What you have to do
Go through the entries one line at a time, and gather every line that has the word "wing".

Document images with source code:
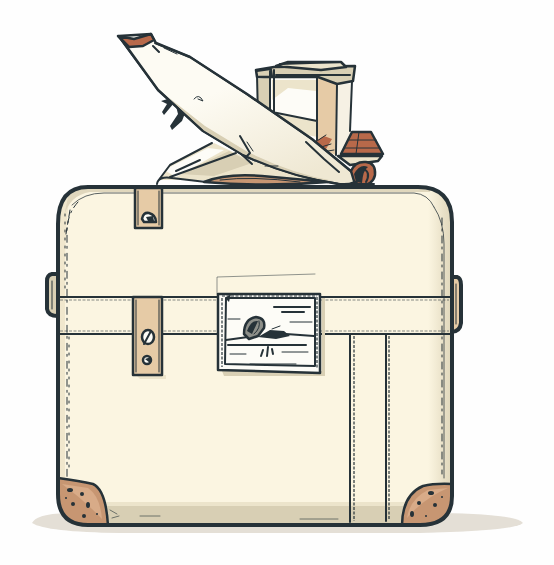
<!DOCTYPE html>
<html lang="en">
<head>
<meta charset="utf-8">
<title>Travel suitcase illustration</title>
<style>
:root {
  --paper: #fefefe;
  --ink: #263238;
  --cream: #fbf5e1;
  --cream-shade: #ece4cb;
  --sand: #d8cfb4;
  --tan: #e6cba6;
  --leather: #c79672;
  --rust: #b8694a;
  --ground: #e4dfd6;
  --white: #fdfcf7;
}
html, body { margin: 0; background: var(--paper); overflow: hidden; }
svg { display: block; width: 554px; height: 565px; }
.line { fill: none; stroke: var(--ink); stroke-width: 2; stroke-linecap: round; stroke-linejoin: round; }
.fine { fill: none; stroke: var(--ink); stroke-width: 1; stroke-linecap: round; }
.outlined { stroke: var(--ink); stroke-width: 2.5; stroke-linejoin: round; }
.bold { stroke-width: 4; }
.stitch { fill: none; stroke: var(--ink); stroke-width: 1.2; stroke-dasharray: 3 1.5; }
.ink { fill: var(--ink); }
.cream { fill: var(--cream); }
.shade { fill: var(--cream-shade); }
.sand { fill: var(--sand); }
.tan { fill: var(--tan); }
.leather { fill: var(--leather); }
.rust { fill: var(--rust); }
.white { fill: var(--white); }
</style>
</head>
<body>
<svg viewBox="0 0 554 565" role="img" aria-label="Cream suitcase with a model aircraft and a box on top">
  <defs>
    <path id="case-shape" d="M88 187H418Q452 187 452 222V496Q452 525 420 525H88Q58 525 58 494V224Q58 187 88 187Z"/>
    <clipPath id="case-clip"><use href="#case-shape"/></clipPath>
    <linearGradient id="wing-tone" x1="0" y1="0" x2="0.7" y2="1">
      <stop offset="0.45" stop-color="#fdfbf3"/>
      <stop offset="1" stop-color="#efe8d3"/>
    </linearGradient>
    <linearGradient id="side-tone">
      <stop offset="0" stop-color="#ece4cb" stop-opacity="0"/>
      <stop offset="0.6" stop-color="#e9e1c8"/>
      <stop offset="1" stop-color="#ded5b9"/>
    </linearGradient>
  </defs>

  <g id="ground-shadow" fill="var(--ground)">
    <path d="M32 523Q36 514 66 513H440Q516 514 523 523Q515 531 420 533H120Q46 532 32 523Z"/>
  </g>

  <g id="box">
    <path class="white" d="M257 70H352L350 160L336 172L258 120Z"/>
    <path class="sand" d="M258 79L270 77V124L258 117Z"/>
    <path class="shade" d="M272 80H316V91L288 88L272 100ZM272 114L318 120V137L290 132Z"/>
    <path class="tan" d="M317 78H337V156L318 146Z"/>
    <path d="M338 84H350V148L338 158Z" fill="#f6f1e4"/>
    <path class="sand outlined" d="M256 70L274 67L355 66L353 81L337 84L318 77L257 77Z"/>
    <path d="M276 66L288 62H341L346 67L321 70Z" class="shade outlined"/>
    <path class="line" d="M257 75L258 119M270 71V123M274 70V124M317 77V145M337 84L336 155M352 81L350 131M272 112L317 121M276 75H350"/>
    <path class="line" stroke-width="4" d="M257 71L271 69L272 76M280 64L340 62"/>
    <path class="rust" d="M313 143L324 136L332 139L326 149L333 155L321 151Z"/>
    <path class="fine" d="M314 143L326 135M318 148L331 144M322 152L334 150"/>
  </g>

  <g id="lamp">
    <path class="shade outlined" d="M338 156H382L378 161L350 165Z"/>
    <path class="rust outlined" d="M352 132H371L383 154H341Z"/>
    <path class="fine" d="M348 140H376M344 148H380M359 132L356 154"/>
  </g>

  <g id="handle">
    <path class="shade" d="M158 180L170 164L214 143L252 161L324 180Z"/>
    <path class="sand" d="M180 174L229 151L252 163L214 176Z"/>
    <path class="white" d="M164 170L208 148L224 150L176 177Z"/>
    <path class="line" d="M158 181L170 165L212 143M170 177L236 153M176 171L200 160M239 152L252 164M157 184Q158 176 172 178L206 182"/>
    <path class="leather outlined" d="M204 182Q226 173 262 176L328 182Q268 187 204 182Z"/>
    <path class="fine" d="M220 180Q252 176 300 182"/>
  </g>

  <g id="aircraft">
    <path class="ink" d="M161 101L171 98L174 103L164 115L162 112L167 104ZM176 106L187 108L182 121L172 130L170 126L178 114Z"/>
    <path d="M119 36L151 34L156 43L190 57L247 94L312 139L358 177Q356 186 338 184Q290 176 243 155L203 131L158 90Z" fill="url(#wing-tone)" class="outlined"/>
    <path class="sand" d="M168 97L205 126L246 151Q292 174 334 181Q290 177 242 154L204 131Z"/>
    <path class="rust outlined" d="M118 36L134 39L151 34L154 40L143 46L129 47Z"/>
    <path class="line" stroke-width="4" d="M119 37L158 90L203 131L243 155Q292 178 340 184M155 43L190 57L248 95L313 140L357 176"/>
    <path class="line" d="M153 46L159 52M240 136L250 153L246 157M306 142L324 159L339 172"/>
    <path class="fine" d="M194 99Q199 93 203 101L198 99M247 142L253 151M265 166L278 166M164 48L177 54"/>
    <path class="rust outlined" d="M351 171Q355 161 366 162Q376 163 375 175Q373 185 360 186L354 181Z"/>
    <path class="ink" d="M354 174Q360 163 368 167Q363 170 362 183L356 182Z"/>
    <path class="line" d="M364 169Q371 173 366 182M349 184H374"/>
  </g>

  <g id="side-clasps">
    <path class="sand outlined bold" d="M59 274H52Q47 275 47 281V309Q48 316 58 316Z"/>
    <path class="tan outlined bold" d="M451 277H457Q461 278 461 285V323Q460 332 451 332Z"/>
    <path class="fine" d="M52 281V309M456 284V324"/>
  </g>

  <g id="case">
    <use href="#case-shape" class="cream"/>
    <g clip-path="url(#case-clip)">
      <rect x="428" y="187" width="25" height="340" fill="url(#side-tone)"/>
      <path d="M58 187H72Q64 215 65 300V480H58Z" fill="#f0e7cd"/>
      <rect class="sand" x="58" y="502" width="396" height="24"/>
      <path class="shade" d="M100 502H410V506H100Z"/>
      <path d="M70 188H430V192H90Q70 195 64 216Z" fill="#e0d7bd"/>
    </g>
    <path class="fine" d="M434 207Q444 222 444 244V478M72 205Q84 193 104 193H414Q428 194 434 207" opacity=".75"/>
    <path class="fine" stroke-dasharray="7 4 2 5" d="M78 202Q67 214 67 232V480M70 210L66 234M442 218V474" stroke-width="1.4"/>
    <path class="fine" stroke-dasharray="2 6" d="M65 214V294M69 337V470"/>
    <path class="line" d="M58 297H451M58 334H451"/>
    <path class="stitch" d="M60 300H449M60 331H449" opacity=".55"/>
    <path class="line" stroke-width="1.5" d="M350 335V522M386 335V521"/>
    <path class="stitch" d="M354 336V521M389 336V520"/>
    <path class="fine" d="M110 510L117 514M112 518L119 516M140 516H160M300 519H338" opacity=".6"/>
  </g>

  <g id="corner-guards" clip-path="url(#case-clip)">
    <path class="leather outlined" d="M58 478Q80 481 93 484Q106 490 108 526H56Z"/>
    <path d="M62 484L88 488Q100 496 102 519Q84 500 62 484Z" fill="#d8ab88"/>
    <path class="leather outlined" d="M453 484Q435 483 423 486Q402 495 402 526H454Z"/>
    <path d="M448 488L428 490Q410 499 407 518Q424 498 448 488Z" fill="#d8ab88"/>
    <g class="ink">
      <ellipse cx="70" cy="490" rx="3" ry="2"/><circle cx="82" cy="494" r="2"/><ellipse cx="88" cy="505" rx="2" ry="3"/><circle cx="73" cy="504" r="2"/><circle cx="84" cy="516" r="2"/><circle cx="97" cy="514" r="1"/><circle cx="66" cy="498" r="1"/>
      <ellipse cx="431" cy="493" rx="3" ry="2"/><circle cx="419" cy="503" r="2"/><ellipse cx="412" cy="514" rx="2" ry="3"/><circle cx="435" cy="505" r="2"/><circle cx="426" cy="516" r="1"/><circle cx="442" cy="497" r="1"/>
    </g>
  </g>
  <use href="#case-shape" class="line" style="stroke-width:4"/>

  <g id="top-strap">
    <path class="tan outlined" d="M135 188H162V228H135Z"/>
    <path class="fine" d="M138 191V225M159 191V225"/>
    <path class="white outlined" stroke-width="2" d="M142 219Q143 212 149 213Q156 215 156 222H144Z"/>
    <path class="ink" d="M146 217L153 216L154 221H148Z"/>
  </g>

  <g id="lower-strap">
    <path d="M136 375H166V379H140Z" class="shade"/>
    <path class="tan outlined" d="M133 297H162V375H133Z"/>
    <path class="fine" d="M136 300V372M159 300V372"/>
    <ellipse class="white outlined" cx="148" cy="337" rx="6" ry="7"/>
    <path class="line" d="M144 344L151 331"/>
    <circle class="white outlined" cx="147" cy="360" r="4"/>
    <path class="ink" d="M145 359L151 357L150 363Z"/>
  </g>

  <g id="label">
    <path d="M217 276H316V294H217Z" class="cream"/>
    <path class="fine" d="M217 294V277L315 274" opacity=".5"/>
    <path d="M222 371H322V298H325V376H224Z" class="sand"/>
    <path class="white outlined" stroke-width="2" d="M218 294H320V373L218 370Z"/>
    <path class="line" stroke-width="1.5" d="M226 298H315V366L225 364Z"/>
    <path class="stitch" d="M222 298V367M317 297V369M222 296H317" stroke-dasharray="2 2"/>
    <path class="line" stroke-width="1.5" d="M226 340L248 337M286 334L314 336M228 345H306M274 307H310M282 312H304"/>
    <path class="fine" d="M228 319H240M290 322H312M230 354H246M282 352H308M250 364H296"/>
    <path d="M244 334Q244 319 256 317Q266 318 264 328L258 336L249 339Z" fill="#8d8f89" class="outlined"/>
    <path class="ink" d="M247 331Q251 320 258 321L252 334ZM258 337L270 330L284 331L290 336L276 339Z"/>
    <path class="fine" d="M259 321Q261 328 254 334M272 329L280 326"/>
    <path class="line" stroke-width="2" d="M263 350L261 356M268 347L267 356M272 349L273 354"/>
    <path class="ink" d="M225 298L231 294L229 302Z"/>
  </g>
</svg>
</body>
</html>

Written answer
    <linearGradient id="wing-tone" x1="0" y1="0" x2="0.7" y2="1">
    <path d="M119 36L151 34L156 43L190 57L247 94L312 139L358 177Q356 186 338 184Q290 176 243 155L203 131L158 90Z" fill="url(#wing-tone)" class="outlined"/>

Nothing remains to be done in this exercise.